#### Problem to solve:
Copy each line of the following data that contains "total".

Saved entries
——————————

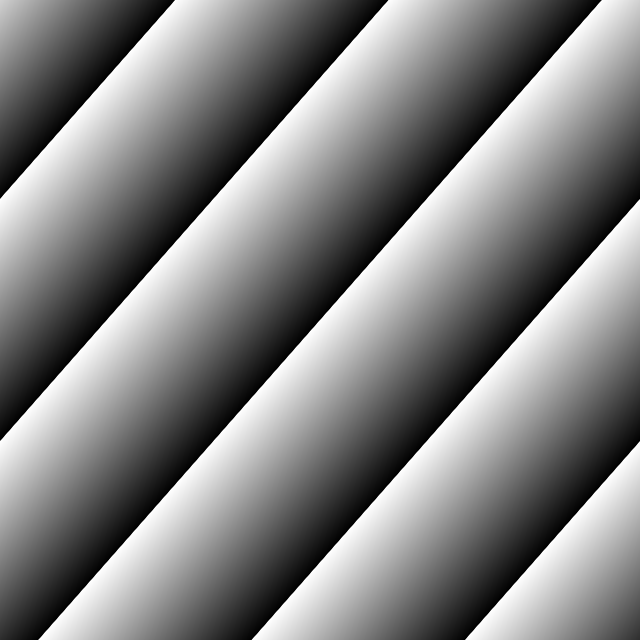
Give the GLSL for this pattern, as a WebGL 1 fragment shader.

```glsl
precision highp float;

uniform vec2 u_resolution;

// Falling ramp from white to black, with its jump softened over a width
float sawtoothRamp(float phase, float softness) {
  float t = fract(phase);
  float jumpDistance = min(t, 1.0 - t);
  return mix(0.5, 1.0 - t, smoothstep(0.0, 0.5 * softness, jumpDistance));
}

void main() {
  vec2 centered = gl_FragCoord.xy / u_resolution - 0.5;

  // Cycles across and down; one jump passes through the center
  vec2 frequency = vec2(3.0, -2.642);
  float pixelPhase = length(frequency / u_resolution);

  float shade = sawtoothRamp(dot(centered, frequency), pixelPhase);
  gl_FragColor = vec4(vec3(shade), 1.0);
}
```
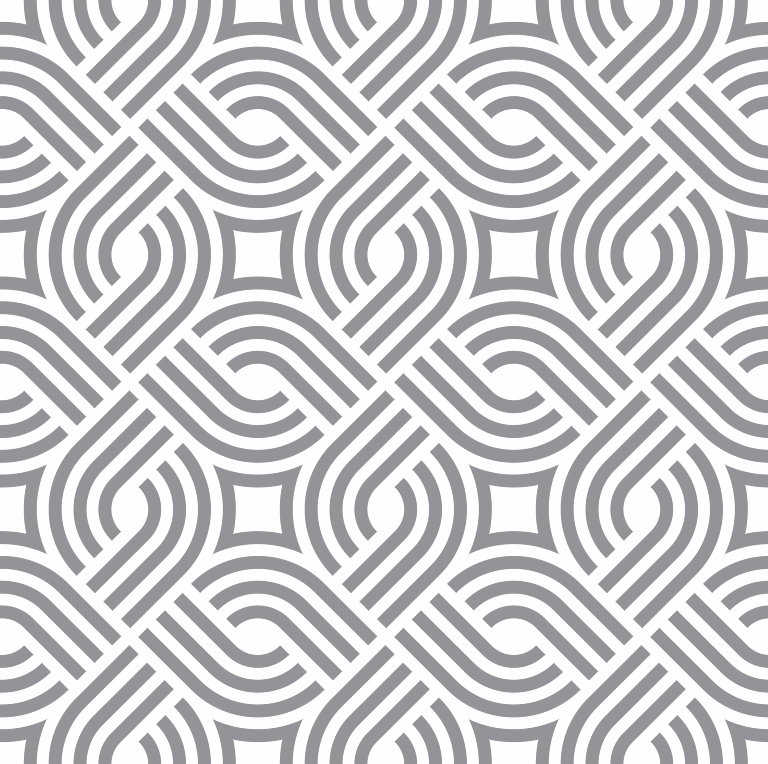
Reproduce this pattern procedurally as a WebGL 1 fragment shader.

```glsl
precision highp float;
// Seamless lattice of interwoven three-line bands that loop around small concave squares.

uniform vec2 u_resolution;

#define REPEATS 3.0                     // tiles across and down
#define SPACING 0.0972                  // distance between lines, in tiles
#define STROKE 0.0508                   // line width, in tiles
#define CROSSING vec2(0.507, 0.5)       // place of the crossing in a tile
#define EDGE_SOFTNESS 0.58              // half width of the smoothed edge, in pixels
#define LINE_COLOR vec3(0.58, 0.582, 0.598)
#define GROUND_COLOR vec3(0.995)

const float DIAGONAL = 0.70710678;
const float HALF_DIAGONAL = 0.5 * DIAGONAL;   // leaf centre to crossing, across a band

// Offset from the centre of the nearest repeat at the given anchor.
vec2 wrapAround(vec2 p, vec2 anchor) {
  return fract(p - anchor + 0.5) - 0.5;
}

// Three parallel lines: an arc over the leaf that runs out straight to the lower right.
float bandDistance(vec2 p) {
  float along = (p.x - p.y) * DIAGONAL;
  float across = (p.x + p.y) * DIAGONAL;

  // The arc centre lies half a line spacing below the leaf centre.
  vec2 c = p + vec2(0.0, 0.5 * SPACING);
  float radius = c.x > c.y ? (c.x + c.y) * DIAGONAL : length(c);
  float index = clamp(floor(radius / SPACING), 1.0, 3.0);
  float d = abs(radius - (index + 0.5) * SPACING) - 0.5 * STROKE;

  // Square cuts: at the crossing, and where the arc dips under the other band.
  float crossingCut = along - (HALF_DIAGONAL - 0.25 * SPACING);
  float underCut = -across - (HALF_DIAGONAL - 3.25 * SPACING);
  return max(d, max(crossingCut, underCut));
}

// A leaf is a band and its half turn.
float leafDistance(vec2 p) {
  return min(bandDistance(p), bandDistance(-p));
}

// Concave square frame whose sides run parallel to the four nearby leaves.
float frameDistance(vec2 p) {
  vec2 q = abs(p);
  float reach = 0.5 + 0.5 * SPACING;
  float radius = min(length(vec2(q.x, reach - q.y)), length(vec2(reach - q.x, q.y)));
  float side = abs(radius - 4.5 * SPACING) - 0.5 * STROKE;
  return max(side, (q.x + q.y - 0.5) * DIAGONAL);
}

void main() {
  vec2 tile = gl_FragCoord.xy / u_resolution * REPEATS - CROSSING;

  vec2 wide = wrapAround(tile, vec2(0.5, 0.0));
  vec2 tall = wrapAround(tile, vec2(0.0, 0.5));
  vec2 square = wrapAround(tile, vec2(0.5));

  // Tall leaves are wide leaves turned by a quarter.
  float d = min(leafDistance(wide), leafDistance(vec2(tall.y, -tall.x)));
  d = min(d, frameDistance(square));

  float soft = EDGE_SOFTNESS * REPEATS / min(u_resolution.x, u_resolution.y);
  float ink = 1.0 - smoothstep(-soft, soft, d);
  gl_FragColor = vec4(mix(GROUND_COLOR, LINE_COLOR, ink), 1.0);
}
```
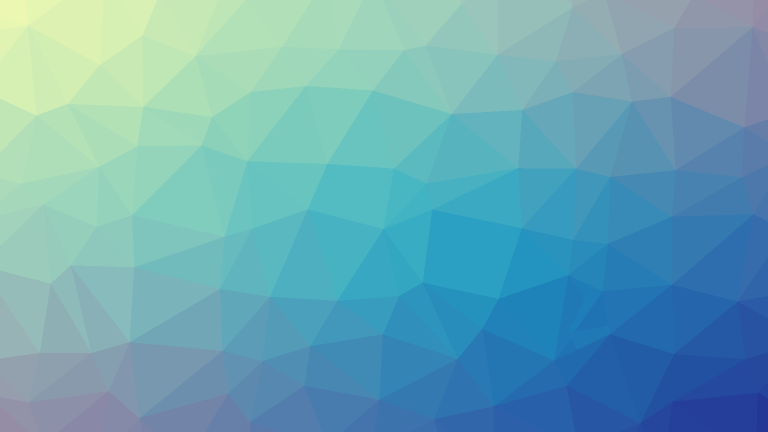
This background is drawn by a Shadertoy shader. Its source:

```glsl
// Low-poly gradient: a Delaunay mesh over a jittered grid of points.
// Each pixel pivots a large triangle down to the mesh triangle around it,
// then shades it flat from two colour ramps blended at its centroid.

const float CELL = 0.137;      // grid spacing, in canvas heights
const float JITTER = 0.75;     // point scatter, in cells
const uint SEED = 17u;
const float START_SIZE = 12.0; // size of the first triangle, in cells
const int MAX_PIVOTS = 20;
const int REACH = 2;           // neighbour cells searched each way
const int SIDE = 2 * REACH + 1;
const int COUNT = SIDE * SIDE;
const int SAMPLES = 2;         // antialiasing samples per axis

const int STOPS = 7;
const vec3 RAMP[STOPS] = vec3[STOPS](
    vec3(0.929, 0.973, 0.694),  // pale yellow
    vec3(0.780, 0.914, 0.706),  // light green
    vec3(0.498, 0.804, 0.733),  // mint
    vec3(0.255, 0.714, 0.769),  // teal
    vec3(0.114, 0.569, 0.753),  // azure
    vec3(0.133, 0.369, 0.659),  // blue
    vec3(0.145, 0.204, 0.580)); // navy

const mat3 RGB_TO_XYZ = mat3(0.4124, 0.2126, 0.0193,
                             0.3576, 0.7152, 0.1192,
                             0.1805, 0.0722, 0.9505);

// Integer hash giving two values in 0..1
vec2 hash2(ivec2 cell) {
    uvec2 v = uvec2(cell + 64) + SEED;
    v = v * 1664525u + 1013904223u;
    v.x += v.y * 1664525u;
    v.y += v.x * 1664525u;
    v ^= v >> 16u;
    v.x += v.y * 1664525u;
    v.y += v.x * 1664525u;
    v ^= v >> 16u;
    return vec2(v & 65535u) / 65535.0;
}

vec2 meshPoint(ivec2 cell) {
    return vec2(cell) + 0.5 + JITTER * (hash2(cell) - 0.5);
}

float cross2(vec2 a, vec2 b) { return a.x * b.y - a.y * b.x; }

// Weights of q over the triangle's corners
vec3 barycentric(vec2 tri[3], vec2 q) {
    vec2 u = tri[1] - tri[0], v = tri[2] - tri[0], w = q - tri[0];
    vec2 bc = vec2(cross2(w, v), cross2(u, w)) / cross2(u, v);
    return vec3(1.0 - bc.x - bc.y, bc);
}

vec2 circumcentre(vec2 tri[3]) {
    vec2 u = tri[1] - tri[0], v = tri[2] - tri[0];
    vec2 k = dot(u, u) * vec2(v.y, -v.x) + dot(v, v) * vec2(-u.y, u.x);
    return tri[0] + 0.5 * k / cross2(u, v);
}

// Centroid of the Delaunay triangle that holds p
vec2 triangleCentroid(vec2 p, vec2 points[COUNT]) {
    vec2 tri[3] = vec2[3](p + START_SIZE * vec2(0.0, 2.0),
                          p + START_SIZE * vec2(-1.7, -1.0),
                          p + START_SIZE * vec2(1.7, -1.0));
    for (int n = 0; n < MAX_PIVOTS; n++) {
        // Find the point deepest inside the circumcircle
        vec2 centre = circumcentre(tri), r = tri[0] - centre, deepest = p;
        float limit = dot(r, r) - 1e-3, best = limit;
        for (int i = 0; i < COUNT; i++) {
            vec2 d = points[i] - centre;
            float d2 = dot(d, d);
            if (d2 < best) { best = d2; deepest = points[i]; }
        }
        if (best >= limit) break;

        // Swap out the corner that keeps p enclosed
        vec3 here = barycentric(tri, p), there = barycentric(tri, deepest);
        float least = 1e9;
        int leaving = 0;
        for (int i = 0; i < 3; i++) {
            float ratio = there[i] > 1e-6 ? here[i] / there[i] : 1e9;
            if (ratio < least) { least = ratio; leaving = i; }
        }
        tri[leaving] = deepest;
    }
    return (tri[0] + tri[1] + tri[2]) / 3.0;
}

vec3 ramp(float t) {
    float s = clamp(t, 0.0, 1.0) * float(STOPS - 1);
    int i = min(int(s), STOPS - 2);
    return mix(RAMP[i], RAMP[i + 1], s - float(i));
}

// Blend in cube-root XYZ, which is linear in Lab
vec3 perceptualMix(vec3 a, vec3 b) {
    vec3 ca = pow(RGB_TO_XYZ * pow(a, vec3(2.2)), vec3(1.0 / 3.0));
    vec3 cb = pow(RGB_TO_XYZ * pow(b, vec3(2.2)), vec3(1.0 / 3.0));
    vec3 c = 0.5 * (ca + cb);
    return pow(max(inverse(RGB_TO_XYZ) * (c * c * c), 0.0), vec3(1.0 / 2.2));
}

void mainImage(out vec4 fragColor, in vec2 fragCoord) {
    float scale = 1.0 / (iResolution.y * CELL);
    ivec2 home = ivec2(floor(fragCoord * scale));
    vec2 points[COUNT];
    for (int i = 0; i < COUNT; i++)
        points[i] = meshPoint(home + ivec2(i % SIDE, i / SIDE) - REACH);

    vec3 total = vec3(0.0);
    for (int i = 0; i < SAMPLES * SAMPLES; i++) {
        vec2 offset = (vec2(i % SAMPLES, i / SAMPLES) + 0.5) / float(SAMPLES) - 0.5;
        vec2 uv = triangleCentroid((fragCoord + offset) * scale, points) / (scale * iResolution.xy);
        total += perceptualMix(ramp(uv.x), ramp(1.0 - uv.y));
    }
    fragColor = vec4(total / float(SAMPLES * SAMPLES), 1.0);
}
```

——————————

#### Solution to the exercise:
    vec3 total = vec3(0.0);
        total += perceptualMix(ramp(uv.x), ramp(1.0 - uv.y));
    fragColor = vec4(total / float(SAMPLES * SAMPLES), 1.0);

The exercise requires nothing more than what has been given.